• Brief: Output the records exactly, and drop each picture.

*** Opening of Information ***

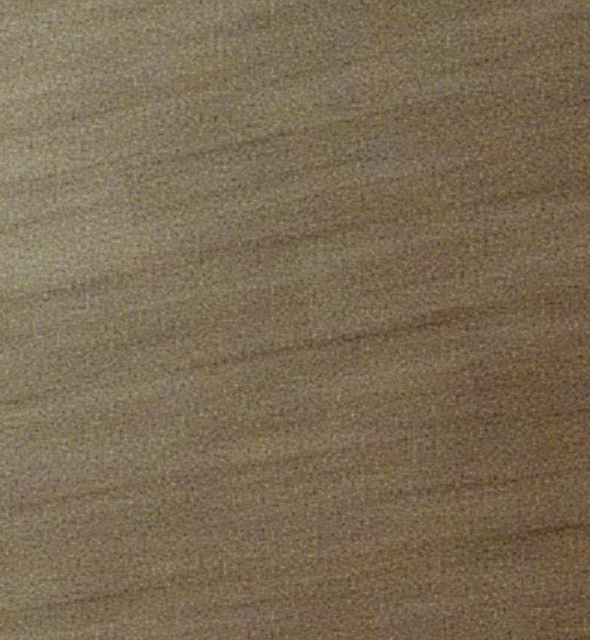
Give the GLSL for this texture, as a WebGL 1 fragment shader.

```glsl
precision highp float;
// A dim wooden plank floor seen at a slant: soft light from the left, faint seams and
// streaks rising to the right, all under fine coloured camera grain.
// Built from a skewed plank coordinate, stretched gradient noise and layered speckle.
uniform vec2 u_resolution;

vec2 randomGradient(vec2 cell) {
  vec3 q = fract(cell.xyx * vec3(0.1031, 0.1030, 0.0973));
  q += dot(q, q.yzx + 33.33);
  float angle = 6.2832 * fract((q.x + q.y) * q.z);
  return vec2(cos(angle), sin(angle));
}

// Gradient noise, roughly -0.7 to 0.7
float noise(vec2 p) {
  vec2 i = floor(p), f = p - i;
  vec2 w = f * f * f * (f * (f * 6.0 - 15.0) + 10.0);
  vec2 e = vec2(1.0, 0.0);
  float low = mix(dot(randomGradient(i), f), dot(randomGradient(i + e), f - e), w.x);
  float high = mix(dot(randomGradient(i + e.yx), f - e.yx),
                   dot(randomGradient(i + 1.0), f - 1.0), w.x);
  return mix(low, high, w.y);
}

// Soft line of the given half width around d = 0
float softLine(float d, float width) {
  return exp(-d * d / (width * width));
}

// Light falling off from the upper left
float lighting(vec2 p) {
  vec2 d = p - vec2(-0.02, 0.76);
  return 0.105 * (0.46 - p.x) + 0.04 * (p.y - 0.5)
       + 0.042 * exp(-9.0 * dot(d, d)) - 0.005;
}

// Wood streaks, long and thin along the boards
float woodStreaks(float x, float across) {
  float broad = noise(vec2(x * 1.8, across * 19.0) + 7.3);
  float medium = noise(vec2(x * 3.5, across * 48.0) + 31.7);
  float fine = noise(vec2(x * 8.0, across * 110.0) + 53.1);
  float veins = smoothstep(0.15, 0.5, noise(vec2(x * 3.0, across * 75.0) + 91.4));
  return 0.038 * broad + 0.03 * medium + 0.022 * fine - 0.022 * veins;
}

// Seams between boards, butt joints and a slight tone shift per board
float planks(vec2 p, float across) {
  float board = (across - 0.042) / 0.162;
  float row = floor(board);
  float inside = board - row;
  float edge = (inside - step(0.5, inside)) * 0.162;
  float wear = 0.6 + 0.9 * noise(vec2(p.x * 5.0, floor(board + 0.5) * 3.7));
  float seam = 0.04 * softLine(edge, 0.0035) + 0.018 * softLine(edge + 0.006, 0.014);
  float end = p.x - fract(1.005 - 0.265 * row) + 0.026 * (inside - 0.5);
  float joint = 0.024 * softLine(end, 0.003) * (0.7 + noise(p * 40.0));
  float tone = 0.008 * sin(row * 2.4 + 3.0 * step(0.0, end));
  return tone - seam * wear - joint;
}

// Speckle with flat middles and pronounced dark and light dots
float speckle(vec2 p) {
  float n = noise(p * vec2(135.0, 155.0)) + 0.7 * noise(p * vec2(215.0, 240.0) + 17.0);
  return n * (0.55 + 0.9 * abs(n));
}

void main() {
  vec2 p = gl_FragCoord.xy / u_resolution.y;
  float across = p.y - p.x * (0.16 + 0.1 * p.y) + 0.03 * p.x * p.x;
  across += 0.003 * noise(p * 6.0);

  float tone = lighting(p) + woodStreaks(p.x, across) + planks(p, across);
  tone += 0.018 * noise(p * 9.0 + 4.0) + 0.02 * noise(p * 55.0);
  tone += 0.115 * speckle(p);

  vec3 color = vec3(0.479, 0.426, 0.334) + tone * vec3(1.0, 1.13, 1.13);

  // Warm lower right corner
  float warmth = smoothstep(0.5, 1.5, p.x + 0.9 * (1.0 - p.y));
  color += warmth * vec3(0.016, -0.004, -0.006);

  // Colour grain: olive against violet, and warm against cool
  float olive = 0.024 * noise(p * 14.0 + 11.0) + 0.035 * noise(p * 75.0 + 23.0)
              + 0.025 * noise(p * 150.0 + 41.0);
  float warm = 0.016 * noise(p * 11.0 + 67.0) + 0.032 * noise(p * 85.0 + 83.0);
  color += olive * vec3(0.1, 0.45, -1.2) + warm * vec3(0.8, -0.2, -0.6);

  gl_FragColor = vec4(clamp(color, 0.0, 1.0), 1.0);
}
```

*** Close of Information ***

• Result of the exercise:
Give the GLSL for this texture, as a WebGL 1 fragment shader.

```glsl
precision highp float;
// A dim wooden plank floor seen at a slant: soft light from the left, faint seams and
// streaks rising to the right, all under fine coloured camera grain.
// Built from a skewed plank coordinate, stretched gradient noise and layered speckle.
uniform vec2 u_resolution;

vec2 randomGradient(vec2 cell) {
  vec3 q = fract(cell.xyx * vec3(0.1031, 0.1030, 0.0973));
  q += dot(q, q.yzx + 33.33);
  float angle = 6.2832 * fract((q.x + q.y) * q.z);
  return vec2(cos(angle), sin(angle));
}

// Gradient noise, roughly -0.7 to 0.7
float noise(vec2 p) {
  vec2 i = floor(p), f = p - i;
  vec2 w = f * f * f * (f * (f * 6.0 - 15.0) + 10.0);
  vec2 e = vec2(1.0, 0.0);
  float low = mix(dot(randomGradient(i), f), dot(randomGradient(i + e), f - e), w.x);
  float high = mix(dot(randomGradient(i + e.yx), f - e.yx),
                   dot(randomGradient(i + 1.0), f - 1.0), w.x);
  return mix(low, high, w.y);
}

// Soft line of the given half width around d = 0
float softLine(float d, float width) {
  return exp(-d * d / (width * width));
}

// Light falling off from the upper left
float lighting(vec2 p) {
  vec2 d = p - vec2(-0.02, 0.76);
  return 0.105 * (0.46 - p.x) + 0.04 * (p.y - 0.5)
       + 0.042 * exp(-9.0 * dot(d, d)) - 0.005;
}

// Wood streaks, long and thin along the boards
float woodStreaks(float x, float across) {
  float broad = noise(vec2(x * 1.8, across * 19.0) + 7.3);
  float medium = noise(vec2(x * 3.5, across * 48.0) + 31.7);
  float fine = noise(vec2(x * 8.0, across * 110.0) + 53.1);
  float veins = smoothstep(0.15, 0.5, noise(vec2(x * 3.0, across * 75.0) + 91.4));
  return 0.038 * broad + 0.03 * medium + 0.022 * fine - 0.022 * veins;
}

// Seams between boards, butt joints and a slight tone shift per board
float planks(vec2 p, float across) {
  float board = (across - 0.042) / 0.162;
  float row = floor(board);
  float inside = board - row;
  float edge = (inside - step(0.5, inside)) * 0.162;
  float wear = 0.6 + 0.9 * noise(vec2(p.x * 5.0, floor(board + 0.5) * 3.7));
  float seam = 0.04 * softLine(edge, 0.0035) + 0.018 * softLine(edge + 0.006, 0.014);
  float end = p.x - fract(1.005 - 0.265 * row) + 0.026 * (inside - 0.5);
  float joint = 0.024 * softLine(end, 0.003) * (0.7 + noise(p * 40.0));
  float tone = 0.008 * sin(row * 2.4 + 3.0 * step(0.0, end));
  return tone - seam * wear - joint;
}

// Speckle with flat middles and pronounced dark and light dots
float speckle(vec2 p) {
  float n = noise(p * vec2(135.0, 155.0)) + 0.7 * noise(p * vec2(215.0, 240.0) + 17.0);
  return n * (0.55 + 0.9 * abs(n));
}

void main() {
  vec2 p = gl_FragCoord.xy / u_resolution.y;
  float across = p.y - p.x * (0.16 + 0.1 * p.y) + 0.03 * p.x * p.x;
  across += 0.003 * noise(p * 6.0);

  float tone = lighting(p) + woodStreaks(p.x, across) + planks(p, across);
  tone += 0.018 * noise(p * 9.0 + 4.0) + 0.02 * noise(p * 55.0);
  tone += 0.115 * speckle(p);

  vec3 color = vec3(0.479, 0.426, 0.334) + tone * vec3(1.0, 1.13, 1.13);

  // Warm lower right corner
  float warmth = smoothstep(0.5, 1.5, p.x + 0.9 * (1.0 - p.y));
  color += warmth * vec3(0.016, -0.004, -0.006);

  // Colour grain: olive against violet, and warm against cool
  float olive = 0.024 * noise(p * 14.0 + 11.0) + 0.035 * noise(p * 75.0 + 23.0)
              + 0.025 * noise(p * 150.0 + 41.0);
  float warm = 0.016 * noise(p * 11.0 + 67.0) + 0.032 * noise(p * 85.0 + 83.0);
  color += olive * vec3(0.1, 0.45, -1.2) + warm * vec3(0.8, -0.2, -0.6);

  gl_FragColor = vec4(clamp(color, 0.0, 1.0), 1.0);
}
```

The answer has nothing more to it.